"There were no injuries," Jette said. "The item never ended up in
the kid's mouth."
The parent bought the baby food at one of three Ralphs
supermarkets in the city, but Jette could not specify which one.
Items packaged and shipped with the tainted food have been pulled
from the stores' shelves, and investigators are determining how many
more grocers should follow suit, he added.
Police are unsure how or where the safety pin was placed in the
bottle. But Lisa Lewis, a spokeswoman for St. Louis- based Beechnut
Nutrition Corp., does not believe the tampering happened in the
"Unfortunately, the customer doesn't recall if the safety button
was down or if there was a loud pop when opened," said Lewis,
referring to the bottle's safety devices.
Lewis said Friday that Beechnut is cooperating with police, but
doesn't plan to recall items until investigators tell the company
This incident does not appear to be connected to the contaminated
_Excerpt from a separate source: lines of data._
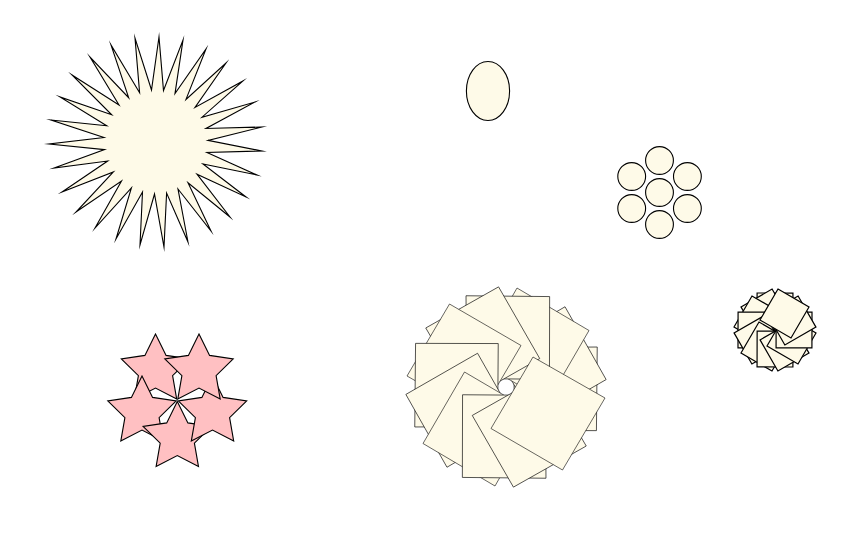
<!DOCTYPE html>
<html lang="en">
<head>
<meta charset="utf-8">
<title>Rotated shapes</title>
<style>
:root { --paper: #ffffff; --cream: #fefae8; --pink: #ffc0c2; --ink: #000000; }
html, body { margin: 0; background: var(--paper); overflow: hidden; }
svg { display: block; width: 863px; height: 534px; }
.shape { fill: var(--cream); stroke: var(--ink); stroke-width: 1.1; }
.star-ring { fill: var(--pink); stroke: var(--ink); stroke-width: 1.1; }
.large-rosette { fill: var(--cream); stroke: var(--ink); stroke-width: .6; }
.small-rosette { fill: var(--cream); stroke: var(--ink); stroke-width: 1.2; }
</style>
</head>
<body>
<svg viewBox="0 0 863 534" role="img" aria-label="Sunburst, ellipse, circle flower, star ring and two rosettes of squares">
  <defs>
    <polygon id="star" points="0,-36 10.6,-14.6 34.2,-11.1 17.1,5.6 21.2,29.1 0,18 -21.2,29.1 -17.1,5.6 -34.2,-11.1 -10.6,-14.6"/>
    <polygon id="large-square" points="27,-30 99,11 56.5,83 -15,41.5"/>
    <polygon id="small-square" points="3,-41 34,-23 16,8 -15,-10"/>
    <circle id="petal" r="13.9"/>
  </defs>

  <polygon class="shape sunburst" stroke-miterlimit="10" points="159,37 163.5,90.5 183,40 175,93.6 206,49 186,99.4 226,63 195,107.4 243,81 202,117.2 255,102 206,128.5 262,127 208,140.4 262,151 207,152.5 257,175 203,164 246,197 197,174.2 230,217 188,182.8 211,231 178,189 188,242 166.6,193 164,247 154.5,194 140,245 142.5,192 116,239 131.4,188 95,228 121.5,181 76,212 113.4,172 62,192 107.7,161 54,168 104.6,149.6 49,144 104,137.5 51,120 106.7,125.7 60,97 111.7,114.8 72,75 119,105 90,57 128.7,97.7 111,45 139.6,92.7 135,38 151.5,90"/>

  <ellipse class="shape" cx="488" cy="91" rx="21.6" ry="29.5"/>

  <g class="shape circle-flower">
    <use href="#petal" x="659.5" y="192.5"/>
    <use href="#petal" x="659.5" y="160.5"/>
    <use href="#petal" x="687.4" y="176.5"/>
    <use href="#petal" x="687.4" y="208.5"/>
    <use href="#petal" x="659.5" y="224.5"/>
    <use href="#petal" x="631.7" y="208.5"/>
    <use href="#petal" x="631.7" y="176.5"/>
  </g>

  <g class="star-ring">
    <use href="#star" x="155.5" y="370"/>
    <use href="#star" x="142" y="412"/>
    <use href="#star" x="177.3" y="437.5"/>
    <use href="#star" x="212.5" y="412"/>
    <use href="#star" x="199" y="370"/>
  </g>

  <g class="large-rosette" transform="translate(506 387)">
    <use href="#large-square" transform="rotate(-30)"/>
    <use href="#large-square" transform="rotate(-60)"/>
    <use href="#large-square" transform="rotate(-90)"/>
    <use href="#large-square" transform="rotate(-120)"/>
    <use href="#large-square" transform="rotate(-150)"/>
    <use href="#large-square" transform="rotate(180)"/>
    <use href="#large-square" transform="rotate(150)"/>
    <use href="#large-square" transform="rotate(120)"/>
    <use href="#large-square" transform="rotate(90)"/>
    <use href="#large-square" transform="rotate(60)"/>
    <use href="#large-square" transform="rotate(30)"/>
    <use href="#large-square"/>
  </g>

  <g class="small-rosette" transform="translate(775 330)">
    <use href="#small-square" transform="rotate(-30)"/>
    <use href="#small-square" transform="rotate(-60)"/>
    <use href="#small-square" transform="rotate(-90)"/>
    <use href="#small-square" transform="rotate(-120)"/>
    <use href="#small-square" transform="rotate(-150)"/>
    <use href="#small-square" transform="rotate(180)"/>
    <use href="#small-square" transform="rotate(150)"/>
    <use href="#small-square" transform="rotate(120)"/>
    <use href="#small-square" transform="rotate(90)"/>
    <use href="#small-square" transform="rotate(60)"/>
    <use href="#small-square" transform="rotate(30)"/>
    <use href="#small-square"/>
  </g>
</svg>
</body>
</html>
bottle of baby food found earlier this week in Irvine, Jette said.